◆ Your objective ◆
The required result is each line of the entries below containing the string "tone".

[Dataset entries]
--- START ---

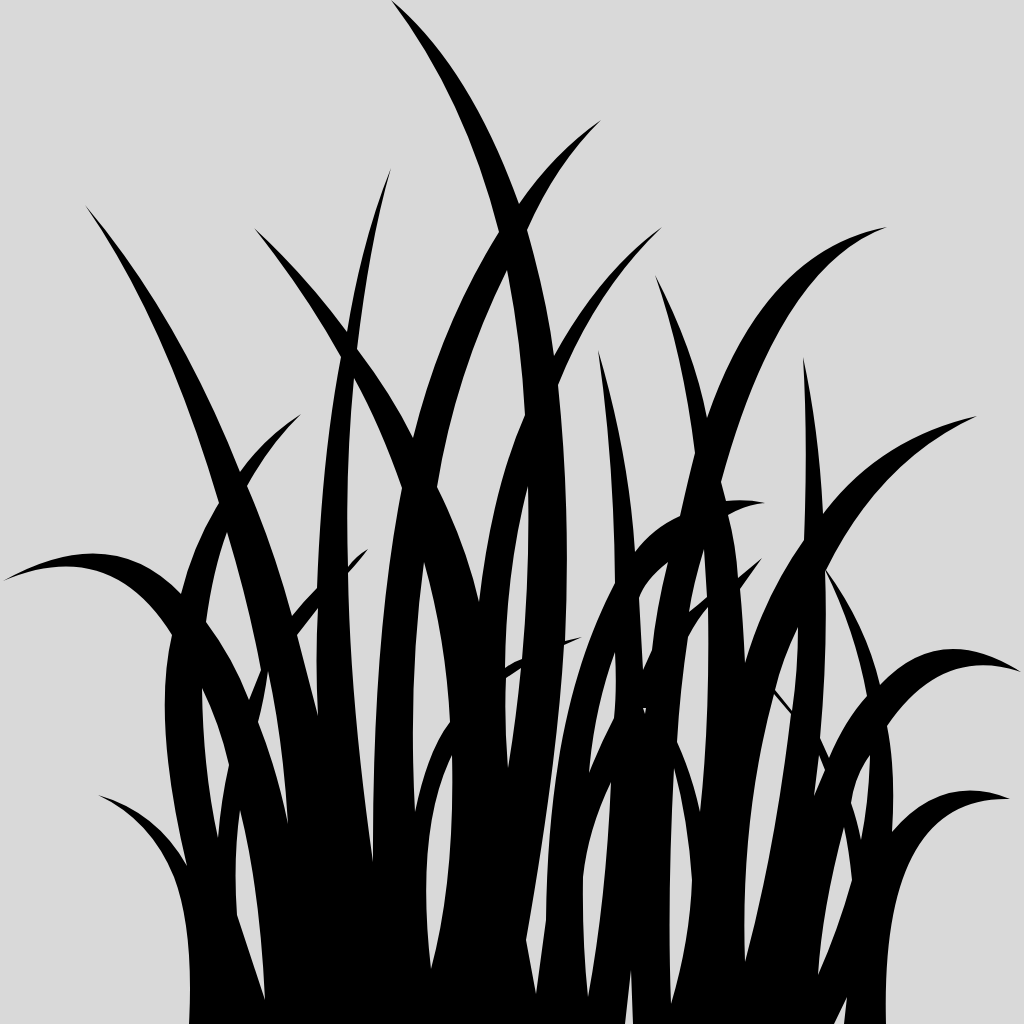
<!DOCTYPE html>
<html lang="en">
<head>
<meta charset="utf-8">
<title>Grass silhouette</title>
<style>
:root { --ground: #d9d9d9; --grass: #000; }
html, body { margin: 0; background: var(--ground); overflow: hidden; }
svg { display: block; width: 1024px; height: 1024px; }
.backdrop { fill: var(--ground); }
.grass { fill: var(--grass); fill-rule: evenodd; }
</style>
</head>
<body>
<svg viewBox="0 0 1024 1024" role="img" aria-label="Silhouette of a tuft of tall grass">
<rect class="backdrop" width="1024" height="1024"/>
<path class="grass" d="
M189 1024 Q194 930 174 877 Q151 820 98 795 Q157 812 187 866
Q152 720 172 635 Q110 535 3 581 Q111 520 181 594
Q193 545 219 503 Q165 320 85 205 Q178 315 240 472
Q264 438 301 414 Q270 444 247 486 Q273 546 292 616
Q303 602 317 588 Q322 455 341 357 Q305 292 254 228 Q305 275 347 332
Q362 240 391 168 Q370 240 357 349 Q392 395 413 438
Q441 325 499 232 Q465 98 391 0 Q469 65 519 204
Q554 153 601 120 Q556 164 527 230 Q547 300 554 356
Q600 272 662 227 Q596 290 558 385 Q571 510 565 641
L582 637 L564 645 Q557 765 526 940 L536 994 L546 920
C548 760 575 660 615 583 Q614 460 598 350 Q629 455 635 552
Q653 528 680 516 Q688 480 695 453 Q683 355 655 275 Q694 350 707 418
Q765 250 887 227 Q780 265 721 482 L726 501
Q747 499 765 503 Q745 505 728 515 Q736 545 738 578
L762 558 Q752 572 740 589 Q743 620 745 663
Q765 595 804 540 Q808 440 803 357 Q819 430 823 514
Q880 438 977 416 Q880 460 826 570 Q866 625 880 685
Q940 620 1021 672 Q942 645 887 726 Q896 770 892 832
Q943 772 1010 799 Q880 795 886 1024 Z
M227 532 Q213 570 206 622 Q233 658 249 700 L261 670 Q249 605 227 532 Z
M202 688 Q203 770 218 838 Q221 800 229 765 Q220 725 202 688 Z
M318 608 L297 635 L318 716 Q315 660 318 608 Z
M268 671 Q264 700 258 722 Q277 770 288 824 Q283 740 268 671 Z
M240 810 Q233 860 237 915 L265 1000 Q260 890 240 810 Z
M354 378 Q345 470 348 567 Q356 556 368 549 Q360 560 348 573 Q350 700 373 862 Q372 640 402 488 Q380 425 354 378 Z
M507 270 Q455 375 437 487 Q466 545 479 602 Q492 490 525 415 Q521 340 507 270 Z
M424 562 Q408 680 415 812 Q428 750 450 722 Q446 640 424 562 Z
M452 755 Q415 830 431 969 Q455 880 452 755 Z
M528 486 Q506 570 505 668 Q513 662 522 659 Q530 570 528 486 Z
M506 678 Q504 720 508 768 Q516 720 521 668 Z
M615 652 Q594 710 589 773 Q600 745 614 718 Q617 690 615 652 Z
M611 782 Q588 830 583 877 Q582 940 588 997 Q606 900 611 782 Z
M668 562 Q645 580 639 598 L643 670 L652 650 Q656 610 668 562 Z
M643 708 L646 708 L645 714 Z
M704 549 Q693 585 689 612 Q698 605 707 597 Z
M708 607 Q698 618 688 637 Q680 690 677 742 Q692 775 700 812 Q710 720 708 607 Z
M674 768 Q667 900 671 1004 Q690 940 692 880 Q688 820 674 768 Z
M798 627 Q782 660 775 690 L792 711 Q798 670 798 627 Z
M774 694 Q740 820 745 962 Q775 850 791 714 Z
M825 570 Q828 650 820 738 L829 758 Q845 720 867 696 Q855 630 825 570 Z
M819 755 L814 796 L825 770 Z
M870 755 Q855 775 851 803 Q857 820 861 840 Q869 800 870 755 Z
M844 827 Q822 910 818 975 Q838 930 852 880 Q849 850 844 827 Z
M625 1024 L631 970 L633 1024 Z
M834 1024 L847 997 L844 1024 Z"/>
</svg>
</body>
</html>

--- END ---
--- START ---

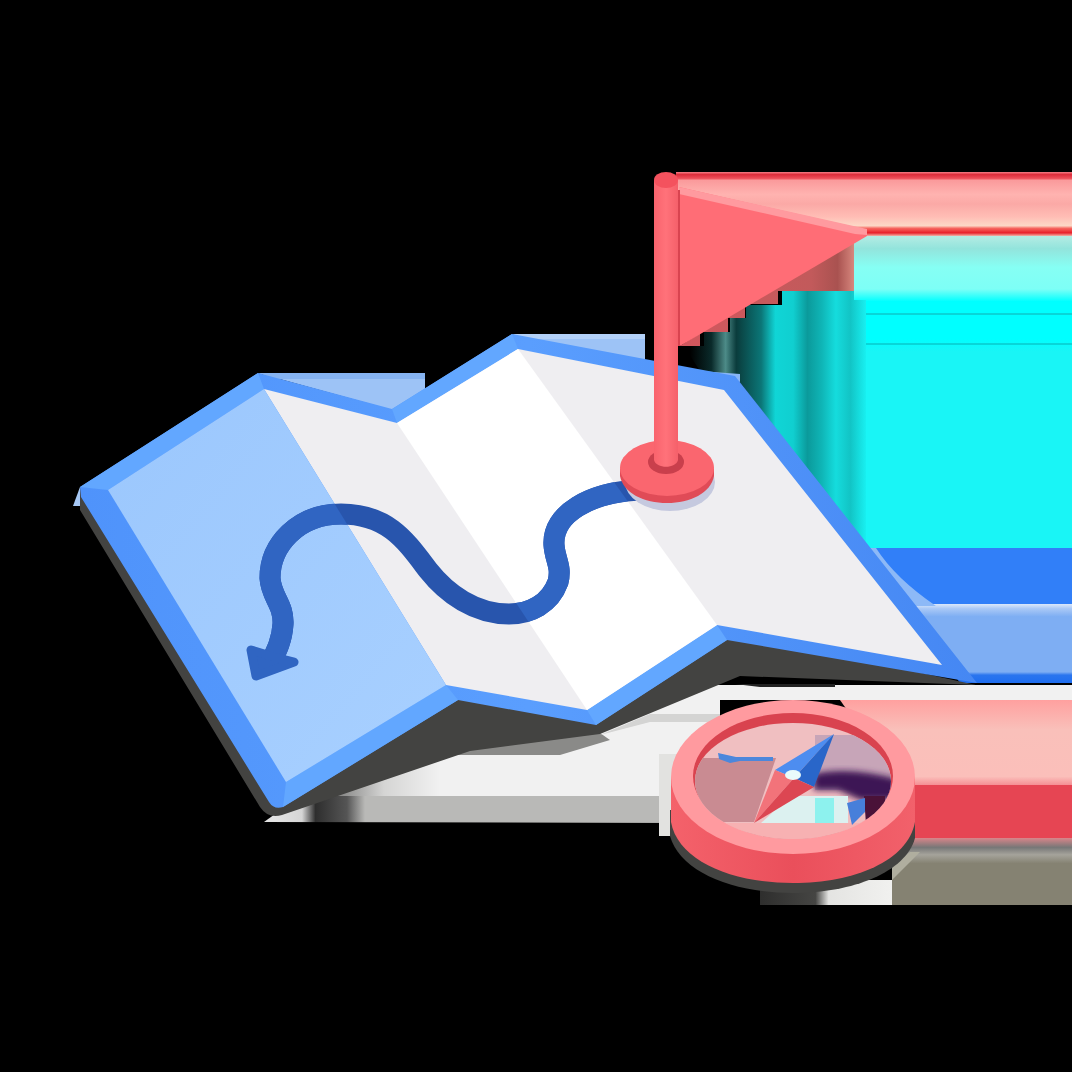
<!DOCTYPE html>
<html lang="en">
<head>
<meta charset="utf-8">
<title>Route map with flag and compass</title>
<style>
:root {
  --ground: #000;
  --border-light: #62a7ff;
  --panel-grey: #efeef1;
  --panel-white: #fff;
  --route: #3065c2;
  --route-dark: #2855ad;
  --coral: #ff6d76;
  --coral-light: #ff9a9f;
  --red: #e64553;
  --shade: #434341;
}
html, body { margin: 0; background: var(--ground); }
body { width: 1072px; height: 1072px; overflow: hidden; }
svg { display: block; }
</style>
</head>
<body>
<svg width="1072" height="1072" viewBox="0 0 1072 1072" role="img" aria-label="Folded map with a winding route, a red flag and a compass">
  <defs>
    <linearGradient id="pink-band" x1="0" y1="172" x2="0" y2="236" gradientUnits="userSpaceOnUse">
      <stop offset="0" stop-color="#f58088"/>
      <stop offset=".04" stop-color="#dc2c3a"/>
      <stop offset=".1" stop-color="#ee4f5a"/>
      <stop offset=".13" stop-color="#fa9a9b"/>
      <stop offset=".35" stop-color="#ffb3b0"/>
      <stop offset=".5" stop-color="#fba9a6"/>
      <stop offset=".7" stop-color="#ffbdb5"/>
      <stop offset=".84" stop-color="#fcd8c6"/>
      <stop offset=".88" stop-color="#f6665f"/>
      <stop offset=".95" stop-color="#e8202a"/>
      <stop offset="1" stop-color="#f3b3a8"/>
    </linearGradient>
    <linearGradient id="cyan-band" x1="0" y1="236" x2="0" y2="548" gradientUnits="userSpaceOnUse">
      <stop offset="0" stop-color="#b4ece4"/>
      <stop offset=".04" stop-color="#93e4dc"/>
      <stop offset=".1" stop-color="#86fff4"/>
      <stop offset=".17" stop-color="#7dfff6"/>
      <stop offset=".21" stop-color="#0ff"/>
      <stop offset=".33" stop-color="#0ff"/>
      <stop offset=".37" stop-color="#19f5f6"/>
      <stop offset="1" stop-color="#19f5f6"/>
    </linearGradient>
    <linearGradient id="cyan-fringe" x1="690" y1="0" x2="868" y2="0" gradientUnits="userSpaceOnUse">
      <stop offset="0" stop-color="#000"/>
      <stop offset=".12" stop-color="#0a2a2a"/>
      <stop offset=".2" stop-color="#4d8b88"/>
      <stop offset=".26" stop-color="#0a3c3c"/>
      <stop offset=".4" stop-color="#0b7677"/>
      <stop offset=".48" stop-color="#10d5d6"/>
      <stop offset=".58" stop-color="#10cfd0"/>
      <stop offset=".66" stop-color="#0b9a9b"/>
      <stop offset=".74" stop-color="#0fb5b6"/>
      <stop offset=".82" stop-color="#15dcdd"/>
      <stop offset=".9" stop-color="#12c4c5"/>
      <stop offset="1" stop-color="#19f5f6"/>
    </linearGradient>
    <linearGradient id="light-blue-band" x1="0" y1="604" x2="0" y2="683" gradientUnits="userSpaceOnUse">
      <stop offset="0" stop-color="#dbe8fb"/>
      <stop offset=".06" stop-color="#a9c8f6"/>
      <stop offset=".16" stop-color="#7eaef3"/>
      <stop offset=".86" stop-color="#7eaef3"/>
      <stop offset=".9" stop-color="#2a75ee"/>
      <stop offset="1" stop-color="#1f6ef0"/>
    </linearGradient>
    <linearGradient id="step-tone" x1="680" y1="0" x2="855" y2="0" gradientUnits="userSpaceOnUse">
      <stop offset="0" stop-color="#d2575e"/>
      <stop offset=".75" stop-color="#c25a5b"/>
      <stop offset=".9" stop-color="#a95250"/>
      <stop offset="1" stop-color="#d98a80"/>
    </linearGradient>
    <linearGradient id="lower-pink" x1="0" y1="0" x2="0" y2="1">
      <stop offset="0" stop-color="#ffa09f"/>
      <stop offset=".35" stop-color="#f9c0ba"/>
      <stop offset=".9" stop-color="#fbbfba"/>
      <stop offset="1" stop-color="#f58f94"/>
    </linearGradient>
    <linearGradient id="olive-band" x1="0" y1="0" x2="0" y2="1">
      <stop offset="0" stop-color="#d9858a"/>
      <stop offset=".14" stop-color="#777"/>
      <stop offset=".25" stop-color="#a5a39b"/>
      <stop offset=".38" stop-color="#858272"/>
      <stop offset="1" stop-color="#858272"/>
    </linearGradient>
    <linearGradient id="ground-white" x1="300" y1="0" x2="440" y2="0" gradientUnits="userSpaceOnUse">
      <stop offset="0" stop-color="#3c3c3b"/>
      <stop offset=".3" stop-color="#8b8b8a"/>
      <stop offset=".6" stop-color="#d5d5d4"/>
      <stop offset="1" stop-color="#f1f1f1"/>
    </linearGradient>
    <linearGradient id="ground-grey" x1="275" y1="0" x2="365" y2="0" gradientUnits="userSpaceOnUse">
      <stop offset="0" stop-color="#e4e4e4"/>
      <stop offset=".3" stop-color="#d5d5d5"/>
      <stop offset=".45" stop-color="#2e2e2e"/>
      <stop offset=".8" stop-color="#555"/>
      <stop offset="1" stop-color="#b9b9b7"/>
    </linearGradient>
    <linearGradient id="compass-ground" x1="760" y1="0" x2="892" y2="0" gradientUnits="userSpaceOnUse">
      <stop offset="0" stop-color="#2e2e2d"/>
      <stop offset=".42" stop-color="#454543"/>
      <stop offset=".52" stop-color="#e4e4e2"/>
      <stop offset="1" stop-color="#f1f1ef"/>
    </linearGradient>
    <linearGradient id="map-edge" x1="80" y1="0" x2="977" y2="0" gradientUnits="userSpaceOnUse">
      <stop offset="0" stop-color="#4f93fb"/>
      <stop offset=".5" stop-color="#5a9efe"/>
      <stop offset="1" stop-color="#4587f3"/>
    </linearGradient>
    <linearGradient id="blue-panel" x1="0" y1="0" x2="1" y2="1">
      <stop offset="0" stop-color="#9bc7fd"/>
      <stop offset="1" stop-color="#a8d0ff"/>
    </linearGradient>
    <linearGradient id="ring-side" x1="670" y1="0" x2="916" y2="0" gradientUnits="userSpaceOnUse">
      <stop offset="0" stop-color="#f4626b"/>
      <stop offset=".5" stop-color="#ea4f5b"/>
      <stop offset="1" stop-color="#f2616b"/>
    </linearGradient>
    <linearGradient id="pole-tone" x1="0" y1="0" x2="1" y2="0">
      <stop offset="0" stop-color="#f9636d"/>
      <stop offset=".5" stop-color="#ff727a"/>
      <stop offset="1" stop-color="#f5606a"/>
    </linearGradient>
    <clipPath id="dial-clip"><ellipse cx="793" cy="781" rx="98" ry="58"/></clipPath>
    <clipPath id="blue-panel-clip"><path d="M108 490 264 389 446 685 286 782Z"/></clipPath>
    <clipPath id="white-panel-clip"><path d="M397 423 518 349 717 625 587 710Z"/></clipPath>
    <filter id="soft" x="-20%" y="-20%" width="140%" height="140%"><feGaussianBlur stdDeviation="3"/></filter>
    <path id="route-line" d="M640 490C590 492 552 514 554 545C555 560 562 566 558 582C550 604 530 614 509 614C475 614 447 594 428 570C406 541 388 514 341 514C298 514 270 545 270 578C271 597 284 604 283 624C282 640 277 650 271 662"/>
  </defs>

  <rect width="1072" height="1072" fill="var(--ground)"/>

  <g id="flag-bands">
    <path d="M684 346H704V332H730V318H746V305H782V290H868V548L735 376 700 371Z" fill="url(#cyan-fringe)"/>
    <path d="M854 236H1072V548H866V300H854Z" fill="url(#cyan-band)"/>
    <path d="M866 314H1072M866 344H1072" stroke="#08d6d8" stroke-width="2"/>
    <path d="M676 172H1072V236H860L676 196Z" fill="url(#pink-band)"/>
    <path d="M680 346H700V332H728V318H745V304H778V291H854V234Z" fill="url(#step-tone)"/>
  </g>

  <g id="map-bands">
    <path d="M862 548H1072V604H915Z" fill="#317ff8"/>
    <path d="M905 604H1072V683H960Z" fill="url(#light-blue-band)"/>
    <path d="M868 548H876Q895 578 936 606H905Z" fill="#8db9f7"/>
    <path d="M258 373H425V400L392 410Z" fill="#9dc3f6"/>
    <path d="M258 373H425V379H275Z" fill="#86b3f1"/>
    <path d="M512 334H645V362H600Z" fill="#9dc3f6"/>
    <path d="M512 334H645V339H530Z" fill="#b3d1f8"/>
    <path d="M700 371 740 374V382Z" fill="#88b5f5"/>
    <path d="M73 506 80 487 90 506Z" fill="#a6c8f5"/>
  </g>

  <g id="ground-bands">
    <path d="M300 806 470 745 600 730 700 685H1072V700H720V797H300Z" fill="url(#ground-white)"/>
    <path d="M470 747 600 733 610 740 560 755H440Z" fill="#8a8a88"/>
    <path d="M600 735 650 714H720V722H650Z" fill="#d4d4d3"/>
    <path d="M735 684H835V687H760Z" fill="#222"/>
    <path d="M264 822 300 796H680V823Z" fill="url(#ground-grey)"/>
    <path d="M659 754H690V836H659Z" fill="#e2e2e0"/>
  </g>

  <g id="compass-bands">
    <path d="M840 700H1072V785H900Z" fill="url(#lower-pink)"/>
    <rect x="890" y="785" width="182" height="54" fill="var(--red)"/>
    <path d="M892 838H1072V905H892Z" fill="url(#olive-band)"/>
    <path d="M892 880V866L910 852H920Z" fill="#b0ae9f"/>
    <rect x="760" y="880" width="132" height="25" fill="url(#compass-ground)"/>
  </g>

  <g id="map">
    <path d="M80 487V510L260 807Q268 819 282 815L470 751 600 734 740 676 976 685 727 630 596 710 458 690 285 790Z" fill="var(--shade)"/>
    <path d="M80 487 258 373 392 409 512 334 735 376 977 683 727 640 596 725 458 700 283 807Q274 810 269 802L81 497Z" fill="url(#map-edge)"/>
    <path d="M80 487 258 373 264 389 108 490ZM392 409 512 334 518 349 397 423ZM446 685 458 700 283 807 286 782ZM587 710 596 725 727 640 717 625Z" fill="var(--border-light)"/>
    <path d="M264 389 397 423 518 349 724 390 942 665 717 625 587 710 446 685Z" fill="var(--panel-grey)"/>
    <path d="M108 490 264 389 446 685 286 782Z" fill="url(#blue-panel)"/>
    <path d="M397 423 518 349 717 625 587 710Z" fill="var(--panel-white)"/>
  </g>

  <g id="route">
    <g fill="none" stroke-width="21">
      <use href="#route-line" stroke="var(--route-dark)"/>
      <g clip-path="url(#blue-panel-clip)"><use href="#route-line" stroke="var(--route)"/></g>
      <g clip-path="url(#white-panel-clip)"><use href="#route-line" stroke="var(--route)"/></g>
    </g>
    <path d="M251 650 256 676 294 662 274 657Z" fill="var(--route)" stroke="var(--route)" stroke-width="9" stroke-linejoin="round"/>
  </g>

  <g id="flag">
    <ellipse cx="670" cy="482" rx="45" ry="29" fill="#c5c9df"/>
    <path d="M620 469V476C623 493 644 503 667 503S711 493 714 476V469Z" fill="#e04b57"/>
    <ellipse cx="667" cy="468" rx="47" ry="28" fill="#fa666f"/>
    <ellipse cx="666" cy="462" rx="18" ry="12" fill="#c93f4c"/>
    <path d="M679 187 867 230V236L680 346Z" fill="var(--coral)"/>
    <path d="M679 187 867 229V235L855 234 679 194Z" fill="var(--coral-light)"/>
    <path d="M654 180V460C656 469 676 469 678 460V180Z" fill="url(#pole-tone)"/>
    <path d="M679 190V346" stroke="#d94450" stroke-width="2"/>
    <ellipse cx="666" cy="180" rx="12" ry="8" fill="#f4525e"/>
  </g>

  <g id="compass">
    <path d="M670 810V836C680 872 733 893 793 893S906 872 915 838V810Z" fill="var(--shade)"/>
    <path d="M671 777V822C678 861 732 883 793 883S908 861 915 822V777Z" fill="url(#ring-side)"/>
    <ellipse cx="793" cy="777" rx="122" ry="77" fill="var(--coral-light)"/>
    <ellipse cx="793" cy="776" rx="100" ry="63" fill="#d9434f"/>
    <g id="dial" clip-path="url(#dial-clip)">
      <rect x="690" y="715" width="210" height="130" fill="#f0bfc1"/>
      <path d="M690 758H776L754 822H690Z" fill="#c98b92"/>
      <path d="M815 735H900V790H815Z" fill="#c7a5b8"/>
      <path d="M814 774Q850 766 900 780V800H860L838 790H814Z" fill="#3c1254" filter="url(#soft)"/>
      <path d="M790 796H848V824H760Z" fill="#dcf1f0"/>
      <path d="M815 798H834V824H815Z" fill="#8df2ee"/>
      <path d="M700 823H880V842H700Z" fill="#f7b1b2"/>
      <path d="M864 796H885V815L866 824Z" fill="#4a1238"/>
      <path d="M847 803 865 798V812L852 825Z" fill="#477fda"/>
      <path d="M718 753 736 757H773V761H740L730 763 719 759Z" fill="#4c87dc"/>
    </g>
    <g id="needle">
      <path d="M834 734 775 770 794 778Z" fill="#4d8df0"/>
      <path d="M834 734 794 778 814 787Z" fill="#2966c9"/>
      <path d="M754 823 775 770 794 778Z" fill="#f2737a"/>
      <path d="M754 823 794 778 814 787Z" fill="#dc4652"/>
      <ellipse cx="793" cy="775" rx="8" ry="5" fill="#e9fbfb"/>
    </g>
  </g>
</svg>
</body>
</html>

--- END ---

◆ Exercise solution ◆
    <linearGradient id="step-tone" x1="680" y1="0" x2="855" y2="0" gradientUnits="userSpaceOnUse">
    <linearGradient id="pole-tone" x1="0" y1="0" x2="1" y2="0">
    <path d="M680 346H700V332H728V318H745V304H778V291H854V234Z" fill="url(#step-tone)"/>
    <path d="M654 180V460C656 469 676 469 678 460V180Z" fill="url(#pole-tone)"/>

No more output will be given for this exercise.